Copy the entire text in the code block above. Open PowerShell ISE, Visual Studio Code or your editor of choice. Paste the code and save it as a .psm1-file named Get-ADDistinguishedName.

Create a new folder named Get-ADDistinguishedName (matching your .psm1-file) and then, move your Get-ADDistinguishedName .psm1-file into the folder with the same name.

Then, move the folder containing your .psm1-file to your desired PSModulePath.

See my selected path below:


I also recommend reading the following article on how to install PowerShell modules correctly.

You have now successfully installed the function and have it available in your PowerShell console:


The following parameters is available for use:


Get the DN of a ADUser:

Get-ADDistinguishedName -ADUser <UserName>


Get the DN of a ADComputer:

Get-ADDistinguishedName -ADComputer <ComputerName>


Get the DN of a ADGroup:

Get-ADDistinguishedName -ADGroup <ADGroupName>


Get the DN of a AD Organization Unit:

Get-ADDistinguishedName -ADOrg <ADOrganizationUnitName>


Checking multiple items at once? No problem!

You start off by creating a simple array containing your items, and then, pipe the array into a ForEach-Object loop like shown below:


The result is written to the console:


The example is using the -ADOrgUnit parameter, but any available parameter can be used.


Instead of copying the DN from the console, you can edit the if statements so it pipes the output into clip.exe.


if ($ADComputer -ne $null) {(Get-ADComputer -Identity "$ADComputer").DistinguishedName | clip}

Note the piping to clip at the end.

What is clip.exe?

Redirects command output from the command line to the Windows clipboard. You can then paste this text output into other programs.

Taken from here.

Please note that even nothing is written to the console, the function is working as intended.

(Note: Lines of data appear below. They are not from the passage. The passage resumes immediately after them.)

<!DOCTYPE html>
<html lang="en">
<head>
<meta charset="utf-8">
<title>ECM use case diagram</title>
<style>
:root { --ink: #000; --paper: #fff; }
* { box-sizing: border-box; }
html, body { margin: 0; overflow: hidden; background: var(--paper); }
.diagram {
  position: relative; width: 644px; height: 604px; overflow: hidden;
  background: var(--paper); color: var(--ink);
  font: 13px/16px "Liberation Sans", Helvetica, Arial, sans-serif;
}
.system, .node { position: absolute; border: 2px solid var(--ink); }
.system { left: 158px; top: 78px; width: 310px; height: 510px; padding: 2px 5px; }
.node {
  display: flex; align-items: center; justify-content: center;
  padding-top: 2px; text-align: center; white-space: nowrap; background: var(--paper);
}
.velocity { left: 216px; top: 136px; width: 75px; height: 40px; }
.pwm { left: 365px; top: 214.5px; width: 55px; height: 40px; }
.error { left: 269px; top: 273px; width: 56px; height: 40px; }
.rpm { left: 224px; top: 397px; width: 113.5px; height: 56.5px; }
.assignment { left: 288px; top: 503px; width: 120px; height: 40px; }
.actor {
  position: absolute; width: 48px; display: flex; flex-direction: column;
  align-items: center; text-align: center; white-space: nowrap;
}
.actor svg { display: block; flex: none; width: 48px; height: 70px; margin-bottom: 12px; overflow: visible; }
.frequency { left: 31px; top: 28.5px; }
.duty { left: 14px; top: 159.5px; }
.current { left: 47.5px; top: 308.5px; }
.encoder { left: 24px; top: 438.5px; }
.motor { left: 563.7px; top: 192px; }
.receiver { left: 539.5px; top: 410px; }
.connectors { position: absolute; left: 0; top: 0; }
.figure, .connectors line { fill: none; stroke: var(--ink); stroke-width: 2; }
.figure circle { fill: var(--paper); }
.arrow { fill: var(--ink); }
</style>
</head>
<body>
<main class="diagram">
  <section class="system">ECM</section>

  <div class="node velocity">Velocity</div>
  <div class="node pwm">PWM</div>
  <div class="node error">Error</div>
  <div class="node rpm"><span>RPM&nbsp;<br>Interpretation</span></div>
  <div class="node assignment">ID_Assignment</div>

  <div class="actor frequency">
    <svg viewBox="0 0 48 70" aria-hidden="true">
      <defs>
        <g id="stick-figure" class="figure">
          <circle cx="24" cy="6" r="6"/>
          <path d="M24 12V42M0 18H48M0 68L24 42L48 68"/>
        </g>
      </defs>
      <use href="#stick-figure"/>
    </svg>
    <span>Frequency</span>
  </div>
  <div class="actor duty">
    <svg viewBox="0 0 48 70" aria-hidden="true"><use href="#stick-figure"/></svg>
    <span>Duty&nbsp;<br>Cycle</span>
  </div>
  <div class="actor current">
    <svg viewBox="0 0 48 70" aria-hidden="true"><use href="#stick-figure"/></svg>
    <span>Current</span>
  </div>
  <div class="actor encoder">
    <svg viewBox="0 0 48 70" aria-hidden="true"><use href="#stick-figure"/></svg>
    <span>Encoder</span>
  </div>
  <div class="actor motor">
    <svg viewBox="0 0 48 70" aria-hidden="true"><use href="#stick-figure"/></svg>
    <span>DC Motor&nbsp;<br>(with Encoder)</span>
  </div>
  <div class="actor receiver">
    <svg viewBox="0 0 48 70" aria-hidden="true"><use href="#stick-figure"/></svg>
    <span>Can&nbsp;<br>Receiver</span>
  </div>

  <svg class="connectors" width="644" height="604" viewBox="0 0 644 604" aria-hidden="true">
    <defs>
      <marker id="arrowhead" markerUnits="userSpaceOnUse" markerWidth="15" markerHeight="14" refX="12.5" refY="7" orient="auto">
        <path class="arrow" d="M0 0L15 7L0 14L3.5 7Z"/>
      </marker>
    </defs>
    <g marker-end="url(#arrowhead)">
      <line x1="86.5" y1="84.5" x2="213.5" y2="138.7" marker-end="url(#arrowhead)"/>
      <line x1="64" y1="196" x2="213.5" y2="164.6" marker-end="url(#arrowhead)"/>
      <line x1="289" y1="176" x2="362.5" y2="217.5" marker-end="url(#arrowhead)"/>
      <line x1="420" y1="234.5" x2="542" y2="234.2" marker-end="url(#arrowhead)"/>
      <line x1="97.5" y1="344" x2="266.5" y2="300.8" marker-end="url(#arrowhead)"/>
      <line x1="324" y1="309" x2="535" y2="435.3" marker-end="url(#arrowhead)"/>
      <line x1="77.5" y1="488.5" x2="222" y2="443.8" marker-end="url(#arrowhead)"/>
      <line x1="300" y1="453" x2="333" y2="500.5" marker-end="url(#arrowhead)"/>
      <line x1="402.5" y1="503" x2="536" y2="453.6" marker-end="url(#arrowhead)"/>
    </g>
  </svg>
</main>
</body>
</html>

If you, for example, open Notepad and press Ctrl + V (or right-click and select Paste), the DN of the object comes to show. No more waisting time by highlighting the text and selecting copy :blush: